# Task directions:
Go through the entries below and return every line that contains "blink".

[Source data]
***

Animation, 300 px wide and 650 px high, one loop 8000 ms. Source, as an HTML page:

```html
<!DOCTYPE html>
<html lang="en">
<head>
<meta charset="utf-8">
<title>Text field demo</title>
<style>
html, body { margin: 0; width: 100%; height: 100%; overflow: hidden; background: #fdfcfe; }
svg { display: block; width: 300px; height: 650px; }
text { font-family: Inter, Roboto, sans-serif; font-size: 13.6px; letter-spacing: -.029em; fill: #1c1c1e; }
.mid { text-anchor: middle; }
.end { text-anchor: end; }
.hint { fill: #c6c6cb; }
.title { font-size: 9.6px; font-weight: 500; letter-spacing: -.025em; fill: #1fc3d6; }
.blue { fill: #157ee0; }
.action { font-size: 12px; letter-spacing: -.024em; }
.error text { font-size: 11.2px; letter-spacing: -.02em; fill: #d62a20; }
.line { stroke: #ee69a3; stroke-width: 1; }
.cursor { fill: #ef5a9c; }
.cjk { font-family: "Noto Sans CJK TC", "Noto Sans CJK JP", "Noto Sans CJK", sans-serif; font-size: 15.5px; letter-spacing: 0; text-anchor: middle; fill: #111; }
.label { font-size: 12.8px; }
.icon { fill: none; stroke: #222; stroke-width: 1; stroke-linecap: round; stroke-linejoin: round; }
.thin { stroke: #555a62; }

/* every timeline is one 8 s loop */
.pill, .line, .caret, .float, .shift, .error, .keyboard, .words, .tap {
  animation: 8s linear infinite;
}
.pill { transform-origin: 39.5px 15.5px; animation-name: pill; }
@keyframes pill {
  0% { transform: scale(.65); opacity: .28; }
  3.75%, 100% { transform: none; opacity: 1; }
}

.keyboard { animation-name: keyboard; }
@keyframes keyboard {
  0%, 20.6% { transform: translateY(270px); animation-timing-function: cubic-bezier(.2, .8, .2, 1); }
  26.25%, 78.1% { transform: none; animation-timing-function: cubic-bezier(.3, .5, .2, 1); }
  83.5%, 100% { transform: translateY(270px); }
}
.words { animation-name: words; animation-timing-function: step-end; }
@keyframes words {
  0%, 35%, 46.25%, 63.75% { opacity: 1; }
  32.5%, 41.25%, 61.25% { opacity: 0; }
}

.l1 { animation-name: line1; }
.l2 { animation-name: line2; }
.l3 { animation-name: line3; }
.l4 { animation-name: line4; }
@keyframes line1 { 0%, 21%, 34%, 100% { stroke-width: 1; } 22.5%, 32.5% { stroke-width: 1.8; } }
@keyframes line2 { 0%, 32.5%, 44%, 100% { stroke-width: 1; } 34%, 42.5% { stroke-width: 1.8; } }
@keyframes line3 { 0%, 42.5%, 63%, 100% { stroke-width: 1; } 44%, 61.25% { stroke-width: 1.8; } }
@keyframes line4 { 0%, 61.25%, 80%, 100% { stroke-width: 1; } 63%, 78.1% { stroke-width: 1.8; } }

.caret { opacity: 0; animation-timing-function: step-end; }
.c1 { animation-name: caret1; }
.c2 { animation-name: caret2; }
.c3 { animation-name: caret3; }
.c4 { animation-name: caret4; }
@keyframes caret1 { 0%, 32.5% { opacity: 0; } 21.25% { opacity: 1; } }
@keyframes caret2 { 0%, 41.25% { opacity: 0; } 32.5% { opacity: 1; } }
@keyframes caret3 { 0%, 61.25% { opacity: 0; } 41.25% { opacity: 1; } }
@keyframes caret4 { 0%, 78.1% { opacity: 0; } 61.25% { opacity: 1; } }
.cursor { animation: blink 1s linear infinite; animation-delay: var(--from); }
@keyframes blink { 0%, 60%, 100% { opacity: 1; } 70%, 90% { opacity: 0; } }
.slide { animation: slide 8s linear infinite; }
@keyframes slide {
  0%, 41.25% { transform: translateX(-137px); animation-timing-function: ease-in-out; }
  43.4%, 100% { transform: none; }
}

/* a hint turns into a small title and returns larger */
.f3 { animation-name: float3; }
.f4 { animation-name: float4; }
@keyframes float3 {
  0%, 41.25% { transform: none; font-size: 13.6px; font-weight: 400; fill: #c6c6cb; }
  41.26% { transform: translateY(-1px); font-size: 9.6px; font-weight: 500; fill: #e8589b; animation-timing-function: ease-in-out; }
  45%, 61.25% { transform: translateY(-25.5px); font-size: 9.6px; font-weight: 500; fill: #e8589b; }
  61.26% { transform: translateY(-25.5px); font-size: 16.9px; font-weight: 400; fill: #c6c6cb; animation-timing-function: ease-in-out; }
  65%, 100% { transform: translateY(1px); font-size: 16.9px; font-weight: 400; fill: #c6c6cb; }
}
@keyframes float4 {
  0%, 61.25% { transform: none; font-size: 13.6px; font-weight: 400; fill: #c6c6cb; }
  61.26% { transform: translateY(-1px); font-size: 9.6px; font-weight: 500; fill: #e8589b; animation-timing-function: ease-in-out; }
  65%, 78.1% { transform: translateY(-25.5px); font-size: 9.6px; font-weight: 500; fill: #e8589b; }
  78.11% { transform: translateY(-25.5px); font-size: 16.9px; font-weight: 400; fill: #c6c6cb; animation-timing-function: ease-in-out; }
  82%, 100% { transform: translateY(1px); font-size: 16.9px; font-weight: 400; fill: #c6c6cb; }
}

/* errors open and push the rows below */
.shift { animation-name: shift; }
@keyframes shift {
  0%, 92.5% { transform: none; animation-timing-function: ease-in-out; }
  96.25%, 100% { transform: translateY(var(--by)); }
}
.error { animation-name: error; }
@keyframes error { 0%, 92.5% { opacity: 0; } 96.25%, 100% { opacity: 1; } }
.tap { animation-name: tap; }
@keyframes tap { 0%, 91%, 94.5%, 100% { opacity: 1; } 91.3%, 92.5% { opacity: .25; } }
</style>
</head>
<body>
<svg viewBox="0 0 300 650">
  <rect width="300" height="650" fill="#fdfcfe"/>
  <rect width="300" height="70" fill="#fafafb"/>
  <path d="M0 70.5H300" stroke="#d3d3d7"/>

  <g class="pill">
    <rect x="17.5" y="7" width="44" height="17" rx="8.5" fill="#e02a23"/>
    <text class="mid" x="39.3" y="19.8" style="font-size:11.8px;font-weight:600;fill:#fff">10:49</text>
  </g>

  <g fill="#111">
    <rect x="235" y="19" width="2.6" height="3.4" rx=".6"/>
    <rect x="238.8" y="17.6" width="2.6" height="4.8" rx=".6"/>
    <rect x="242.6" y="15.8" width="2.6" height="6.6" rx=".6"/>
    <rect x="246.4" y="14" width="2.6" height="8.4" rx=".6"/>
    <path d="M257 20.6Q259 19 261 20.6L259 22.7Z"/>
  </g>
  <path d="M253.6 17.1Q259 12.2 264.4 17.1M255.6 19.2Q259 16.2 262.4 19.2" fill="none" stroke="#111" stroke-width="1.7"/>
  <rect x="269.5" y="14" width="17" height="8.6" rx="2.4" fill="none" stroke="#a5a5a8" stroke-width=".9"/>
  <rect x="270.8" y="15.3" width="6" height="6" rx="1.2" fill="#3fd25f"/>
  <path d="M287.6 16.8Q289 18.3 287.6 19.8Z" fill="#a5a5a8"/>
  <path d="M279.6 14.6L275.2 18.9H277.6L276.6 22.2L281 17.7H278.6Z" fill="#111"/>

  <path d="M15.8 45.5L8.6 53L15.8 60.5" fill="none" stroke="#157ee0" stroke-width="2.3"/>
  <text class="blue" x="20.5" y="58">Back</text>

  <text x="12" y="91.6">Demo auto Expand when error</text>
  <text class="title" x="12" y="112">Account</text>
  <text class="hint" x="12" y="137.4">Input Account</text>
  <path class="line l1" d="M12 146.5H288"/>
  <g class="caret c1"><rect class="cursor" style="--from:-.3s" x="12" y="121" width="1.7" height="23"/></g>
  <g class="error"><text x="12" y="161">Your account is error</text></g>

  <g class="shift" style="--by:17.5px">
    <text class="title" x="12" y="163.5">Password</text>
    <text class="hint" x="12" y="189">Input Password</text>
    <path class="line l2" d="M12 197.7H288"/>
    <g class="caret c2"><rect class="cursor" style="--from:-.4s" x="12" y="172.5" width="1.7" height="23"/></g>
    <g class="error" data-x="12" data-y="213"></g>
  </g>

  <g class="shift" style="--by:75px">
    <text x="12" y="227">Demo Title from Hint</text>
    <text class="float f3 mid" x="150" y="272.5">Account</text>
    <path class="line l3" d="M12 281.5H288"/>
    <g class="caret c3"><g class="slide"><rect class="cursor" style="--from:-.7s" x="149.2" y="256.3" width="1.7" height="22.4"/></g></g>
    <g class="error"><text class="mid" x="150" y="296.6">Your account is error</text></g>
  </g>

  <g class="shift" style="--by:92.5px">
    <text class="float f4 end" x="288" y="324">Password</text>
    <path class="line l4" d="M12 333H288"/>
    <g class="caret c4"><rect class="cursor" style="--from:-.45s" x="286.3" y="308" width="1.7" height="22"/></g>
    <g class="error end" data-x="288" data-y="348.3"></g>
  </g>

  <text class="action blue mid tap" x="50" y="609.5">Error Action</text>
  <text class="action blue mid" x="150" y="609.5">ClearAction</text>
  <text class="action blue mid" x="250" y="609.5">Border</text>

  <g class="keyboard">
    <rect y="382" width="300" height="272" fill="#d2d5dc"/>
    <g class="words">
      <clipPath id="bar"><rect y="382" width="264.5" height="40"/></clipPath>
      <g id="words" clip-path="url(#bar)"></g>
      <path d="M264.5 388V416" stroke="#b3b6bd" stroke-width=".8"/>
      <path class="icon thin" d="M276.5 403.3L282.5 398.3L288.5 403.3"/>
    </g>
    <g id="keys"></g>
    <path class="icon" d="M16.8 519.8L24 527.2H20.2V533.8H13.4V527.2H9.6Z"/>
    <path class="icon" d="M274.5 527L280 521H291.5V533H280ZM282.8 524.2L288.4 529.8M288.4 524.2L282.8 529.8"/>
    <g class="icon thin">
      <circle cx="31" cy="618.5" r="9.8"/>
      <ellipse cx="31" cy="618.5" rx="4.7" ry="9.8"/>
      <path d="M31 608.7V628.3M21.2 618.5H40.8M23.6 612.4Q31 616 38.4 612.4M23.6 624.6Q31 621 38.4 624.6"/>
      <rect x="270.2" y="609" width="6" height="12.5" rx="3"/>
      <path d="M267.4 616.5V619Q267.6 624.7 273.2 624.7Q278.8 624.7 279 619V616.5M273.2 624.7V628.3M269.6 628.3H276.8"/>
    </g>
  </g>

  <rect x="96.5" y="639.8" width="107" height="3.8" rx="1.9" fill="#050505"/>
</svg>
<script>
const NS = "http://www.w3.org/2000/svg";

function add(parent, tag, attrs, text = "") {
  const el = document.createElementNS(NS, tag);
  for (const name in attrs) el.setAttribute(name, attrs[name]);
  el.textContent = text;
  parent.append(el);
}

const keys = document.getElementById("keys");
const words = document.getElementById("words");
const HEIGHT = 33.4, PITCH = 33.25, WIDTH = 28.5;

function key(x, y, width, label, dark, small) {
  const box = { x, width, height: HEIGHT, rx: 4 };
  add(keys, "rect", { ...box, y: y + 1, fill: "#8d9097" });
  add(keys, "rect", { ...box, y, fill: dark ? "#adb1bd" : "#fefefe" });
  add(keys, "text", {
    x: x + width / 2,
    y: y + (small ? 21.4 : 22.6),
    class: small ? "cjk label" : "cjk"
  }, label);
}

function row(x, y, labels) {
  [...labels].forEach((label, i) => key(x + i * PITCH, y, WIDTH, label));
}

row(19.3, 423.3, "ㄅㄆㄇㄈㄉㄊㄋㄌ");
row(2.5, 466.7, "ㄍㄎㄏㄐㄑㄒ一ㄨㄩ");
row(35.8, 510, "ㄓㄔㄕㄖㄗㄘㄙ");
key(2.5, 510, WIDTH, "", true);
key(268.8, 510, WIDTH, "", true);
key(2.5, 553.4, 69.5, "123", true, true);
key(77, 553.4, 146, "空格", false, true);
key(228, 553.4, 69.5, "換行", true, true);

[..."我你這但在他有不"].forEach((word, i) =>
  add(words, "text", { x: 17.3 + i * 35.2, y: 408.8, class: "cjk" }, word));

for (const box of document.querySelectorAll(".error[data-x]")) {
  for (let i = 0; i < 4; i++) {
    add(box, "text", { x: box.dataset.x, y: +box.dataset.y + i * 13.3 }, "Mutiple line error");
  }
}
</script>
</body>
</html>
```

***

# Solution to this problem:
.cursor { animation: blink 1s linear infinite; animation-delay: var(--from); }
@keyframes blink { 0%, 60%, 100% { opacity: 1; } 70%, 90% { opacity: 0; } }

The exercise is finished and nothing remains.